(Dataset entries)
══════════════════════════════

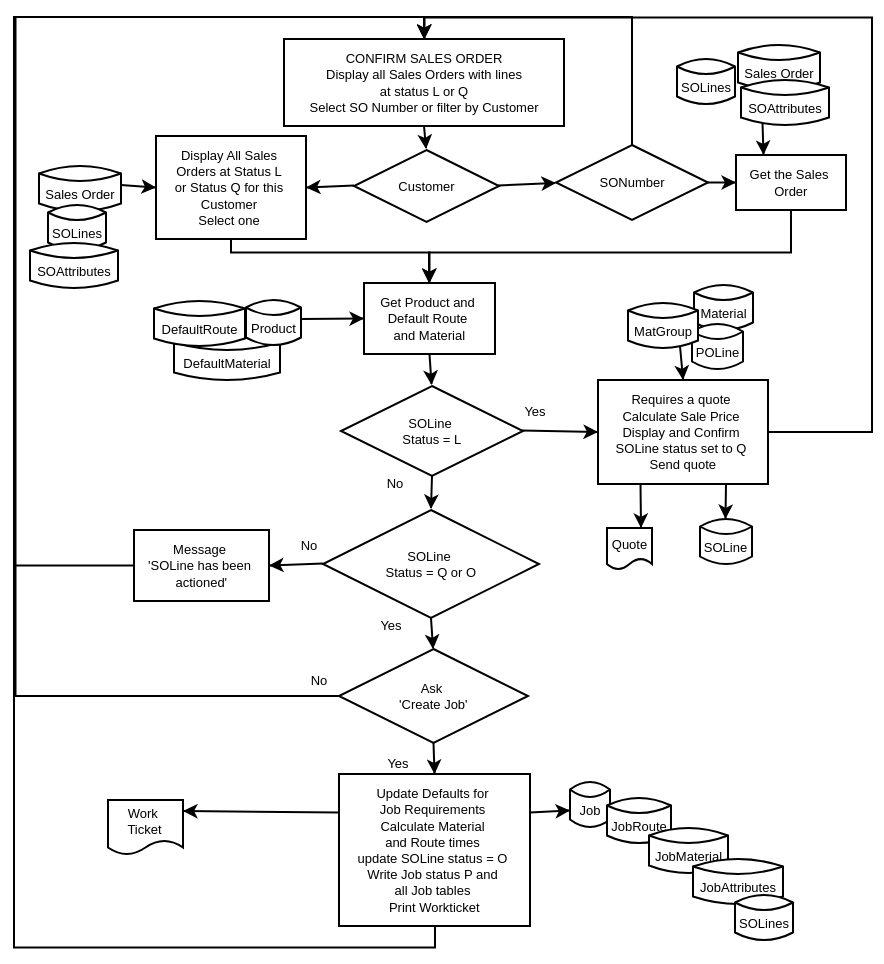
<!DOCTYPE html>
<html lang="en">
<head>
<meta charset="utf-8">
<title>Confirm Sales Order flowchart</title>
<style>
:root { --ink: #000; --paper: #fff; --line: 2px; }
* { box-sizing: border-box; }
html, body { margin: 0; background: var(--paper); }
body { overflow: hidden; }
.chart { position: relative; width: 884px; height: 964px; overflow: hidden; background: var(--paper); color: var(--ink); font: 13px/16.2px "Liberation Sans", Arial, sans-serif; text-align: center; white-space: nowrap; }
.connectors { position: absolute; left: 0; top: 0; fill: none; stroke: var(--ink); stroke-width: var(--line); stroke-miterlimit: 10; }
.connectors .arrow { marker-end: url(#arrowhead); }
.connectors marker path { fill: var(--ink); stroke: none; }
.shapes { position: absolute; }
.shapes path, .shapes polygon { fill: var(--paper); stroke: var(--ink); stroke-width: var(--line); stroke-miterlimit: 10; vector-effect: non-scaling-stroke; }
.node { position: absolute; left: var(--x); top: var(--y); width: var(--w); height: var(--h); display: flex; align-items: center; justify-content: center; }
.node svg { position: absolute; left: 0; top: 0; width: 100%; height: 100%; overflow: visible; }
.node span { position: relative; left: var(--dx, 0px); top: 1px; }
.process { width: calc(var(--w) + 2px); height: calc(var(--h) + 2px); margin: -1px; border: var(--line) solid var(--ink); background: var(--paper); }
.store { --h: 45px; padding-top: 12px; }
.document { padding-bottom: 9px; }
.answer { position: absolute; left: var(--x); top: var(--y); transform: translate(-50%, -50%); }
</style>
</head>
<body>
<main class="chart">

<svg class="shapes" width="0" height="0" aria-hidden="true">
  <defs>
    <g id="store"><path d="M0 7.5Q50 -7.5 100 7.5V37.5Q50 52.5 0 37.5Z"/><path d="M0 7.5Q50 22.5 100 7.5"  fill-opacity="0"/></g>
    <polygon id="decision" points="50,0 100,50 50,100 0,50"/>
    <path id="document" d="M0 0H100V88Q75 64 50 88T0 88Z"/>
  </defs>
</svg>

<svg class="connectors" width="884" height="964" viewBox="0 0 884 964" aria-hidden="true">
  <defs>
    <marker id="arrowhead" markerUnits="userSpaceOnUse" markerWidth="15" markerHeight="15" refX="14" refY="7.5" orient="auto"><path d="M0 0L15 7.5L0 15L4 7.5Z"/></marker>
  </defs>
  <!-- returns to start -->
  <path class="arrow" d="M435 926V947.5H14V17H424V38"/>
  <path class="arrow" d="M339 696H15.5V17H424.5V38"/>
  <path d="M134 565.5H15.5"/>
  <path d="M632 145V17H424"/>
  <path class="arrow" d="M768 432H872V17.5H424V38"/>
  <!-- order selection -->
  <path class="arrow" d="M424 126L426 148"/>
  <path class="arrow" d="M354 185.5L307 187.5"/>
  <path class="arrow" d="M498 185.5L555 183"/>
  <path class="arrow" d="M708 182.5H735"/>
  <path class="arrow" d="M121 185L155 187.5"/>
  <path class="arrow" d="M762.5 123L763.5 154"/>
  <path class="arrow" d="M231 239V252.5H429.5V282"/>
  <path class="arrow" d="M791 210V252.5H429V282"/>
  <!-- status checks -->
  <path class="arrow" d="M301 319L363 318.5"/>
  <path class="arrow" d="M429.5 354L431.5 384"/>
  <path class="arrow" d="M522 430.5L597 432"/>
  <path class="arrow" d="M432 476L431 508"/>
  <path class="arrow" d="M323 563.5L270 565.5"/>
  <path class="arrow" d="M431 618L433 648"/>
  <path class="arrow" d="M433.5 743L434.5 773"/>
  <!-- quote and job outputs -->
  <path class="arrow" d="M680 346L683 379"/>
  <path class="arrow" d="M640.5 484L641 527"/>
  <path class="arrow" d="M726 484L725.5 518"/>
  <path class="arrow" d="M339 812.5L184 811"/>
  <path class="arrow" d="M530 812.5L569 810.5"/>
</svg>

<!-- processes -->
<div class="node process" style="--x:284px;--y:39px;--w:280px;--h:87px"><span>CONFIRM SALES ORDER<br>Display all Sales Orders with lines<br>at status L or Q<br>Select SO Number or filter by Customer</span></div>
<div class="node process" style="--x:156px;--y:136px;--w:150px;--h:103px;--dx:-2px"><span>Display All Sales<br>Orders at Status L<br>or Status Q for this<br>Customer<br>Select one</span></div>
<div class="node process" style="--x:736px;--y:155px;--w:110px;--h:55px;--dx:-2px"><span>Get the Sales<br>&nbsp;Order</span></div>
<div class="node process" style="--x:364px;--y:283px;--w:131px;--h:71px;--dx:-2px"><span>Get Product and<br>Default Route<br>&nbsp;and Material</span></div>
<div class="node process" style="--x:598px;--y:380px;--w:170px;--h:104px;--dx:-2px"><span>Requires a quote<br>Calculate Sale Price<br>Display and Confirm<br>SOLine status set to Q<br>&nbsp;Send quote</span></div>
<div class="node process" style="--x:134px;--y:530px;--w:135px;--h:71px;--dx:-2px"><span>Message<br>'SOLine has been<br>&nbsp;actioned'</span></div>
<div class="node process" style="--x:339px;--y:774px;--w:191px;--h:152px;--dx:-2px"><span>Update Defaults for<br>Job Requirements<br>Calculate Material<br>and Route times<br>update SOLine status = O<br>Write Job status P and<br>all Job tables<br>&nbsp;Print Workticket</span></div>

<!-- decisions -->
<div class="node shapes decision" style="--x:354px;--y:150px;--w:145px;--h:72px"><svg viewBox="0 0 100 100" preserveAspectRatio="none"><use href="#decision"/></svg><span>Customer</span></div>
<div class="node shapes decision" style="--x:556px;--y:145px;--w:152px;--h:75px"><svg viewBox="0 0 100 100" preserveAspectRatio="none"><use href="#decision"/></svg><span>SONumber</span></div>
<div class="node shapes decision" style="--x:341px;--y:386px;--w:182px;--h:90px;--dx:-2px"><svg viewBox="0 0 100 100" preserveAspectRatio="none"><use href="#decision"/></svg><span>SOLine<br>&nbsp;Status = L</span></div>
<div class="node shapes decision" style="--x:323px;--y:510px;--w:216px;--h:108px;--dx:-2px"><svg viewBox="0 0 100 100" preserveAspectRatio="none"><use href="#decision"/></svg><span>SOLine<br>&nbsp;Status = Q or O</span></div>
<div class="node shapes decision" style="--x:339px;--y:649px;--w:189px;--h:94px;--dx:-2px"><svg viewBox="0 0 100 100" preserveAspectRatio="none"><use href="#decision"/></svg><span>Ask<br>&nbsp;'Create Job'</span></div>

<!-- order tables, left -->
<div class="node shapes store" style="--x:39px;--y:166px;--w:82px"><svg viewBox="0 0 100 45" preserveAspectRatio="none"><use href="#store"/></svg><span>Sales Order</span></div>
<div class="node shapes store" style="--x:48px;--y:205px;--w:58px"><svg viewBox="0 0 100 45" preserveAspectRatio="none"><use href="#store"/></svg><span>SOLines</span></div>
<div class="node shapes store" style="--x:30px;--y:243px;--w:88px"><svg viewBox="0 0 100 45" preserveAspectRatio="none"><use href="#store"/></svg><span>SOAttributes</span></div>

<!-- order tables, right -->
<div class="node shapes store" style="--x:677px;--y:59px;--w:58px"><svg viewBox="0 0 100 45" preserveAspectRatio="none"><use href="#store"/></svg><span>SOLines</span></div>
<div class="node shapes store" style="--x:738px;--y:45px;--w:82px"><svg viewBox="0 0 100 45" preserveAspectRatio="none"><use href="#store"/></svg><span>Sales Order</span></div>
<div class="node shapes store" style="--x:741px;--y:80px;--w:88px"><svg viewBox="0 0 100 45" preserveAspectRatio="none"><use href="#store"/></svg><span>SOAttributes</span></div>

<!-- product tables -->
<div class="node shapes store" style="--x:174px;--y:335px;--w:106px"><svg viewBox="0 0 100 45" preserveAspectRatio="none"><use href="#store"/></svg><span>DefaultMaterial</span></div>
<div class="node shapes store" style="--x:154px;--y:301px;--w:91px"><svg viewBox="0 0 100 45" preserveAspectRatio="none"><use href="#store"/></svg><span>DefaultRoute</span></div>
<div class="node shapes store" style="--x:246px;--y:300px;--w:55px"><svg viewBox="0 0 100 45" preserveAspectRatio="none"><use href="#store"/></svg><span>Product</span></div>

<!-- material tables -->
<div class="node shapes store" style="--x:694px;--y:285px;--w:59px"><svg viewBox="0 0 100 45" preserveAspectRatio="none"><use href="#store"/></svg><span>Material</span></div>
<div class="node shapes store" style="--x:692px;--y:324px;--w:51px"><svg viewBox="0 0 100 45" preserveAspectRatio="none"><use href="#store"/></svg><span>POLine</span></div>
<div class="node shapes store" style="--x:628px;--y:303px;--w:70px"><svg viewBox="0 0 100 45" preserveAspectRatio="none"><use href="#store"/></svg><span>MatGroup</span></div>

<!-- quote outputs -->
<div class="node shapes document" style="--x:607px;--y:528px;--w:45px;--h:41px"><svg viewBox="0 0 100 100" preserveAspectRatio="none"><use href="#document"/></svg><span>Quote</span></div>
<div class="node shapes store" style="--x:699.5px;--y:519px;--w:52px"><svg viewBox="0 0 100 45" preserveAspectRatio="none"><use href="#store"/></svg><span>SOLine</span></div>

<!-- job outputs -->
<div class="node shapes document" style="--x:108px;--y:800px;--w:75px;--h:54px;--dx:-1px;padding-bottom:12px"><svg viewBox="0 0 100 100" preserveAspectRatio="none"><use href="#document"/></svg><span>Work&nbsp;<br>Ticket</span></div>
<div class="node shapes store" style="--x:570px;--y:782px;--w:40px"><svg viewBox="0 0 100 45" preserveAspectRatio="none"><use href="#store"/></svg><span>Job</span></div>
<div class="node shapes store" style="--x:607px;--y:798px;--w:64px"><svg viewBox="0 0 100 45" preserveAspectRatio="none"><use href="#store"/></svg><span>JobRoute</span></div>
<div class="node shapes store" style="--x:649px;--y:828px;--w:79px"><svg viewBox="0 0 100 45" preserveAspectRatio="none"><use href="#store"/></svg><span>JobMaterial</span></div>
<div class="node shapes store" style="--x:693px;--y:859px;--w:90px"><svg viewBox="0 0 100 45" preserveAspectRatio="none"><use href="#store"/></svg><span>JobAttributes</span></div>
<div class="node shapes store" style="--x:735px;--y:895px;--w:58px"><svg viewBox="0 0 100 45" preserveAspectRatio="none"><use href="#store"/></svg><span>SOLines</span></div>

<!-- answers -->
<span class="answer" style="--x:535px;--y:412px">Yes</span>
<span class="answer" style="--x:395px;--y:484px">No</span>
<span class="answer" style="--x:309px;--y:546px">No</span>
<span class="answer" style="--x:391px;--y:626px">Yes</span>
<span class="answer" style="--x:319px;--y:681px">No</span>
<span class="answer" style="--x:398px;--y:764px">Yes</span>

</main>
</body>
</html>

══════════════════════════════

◆ Your objective
Show all of the lines above in which "position" is present.

◆ Your response
.chart { position: relative; width: 884px; height: 964px; overflow: hidden; background: var(--paper); color: var(--ink); font: 13px/16.2px "Liberation Sans", Arial, sans-serif; text-align: center; white-space: nowrap; }
.connectors { position: absolute; left: 0; top: 0; fill: none; stroke: var(--ink); stroke-width: var(--line); stroke-miterlimit: 10; }
.shapes { position: absolute; }
.node { position: absolute; left: var(--x); top: var(--y); width: var(--w); height: var(--h); display: flex; align-items: center; justify-content: center; }
.node svg { position: absolute; left: 0; top: 0; width: 100%; height: 100%; overflow: visible; }
.node span { position: relative; left: var(--dx, 0px); top: 1px; }
.answer { position: absolute; left: var(--x); top: var(--y); transform: translate(-50%, -50%); }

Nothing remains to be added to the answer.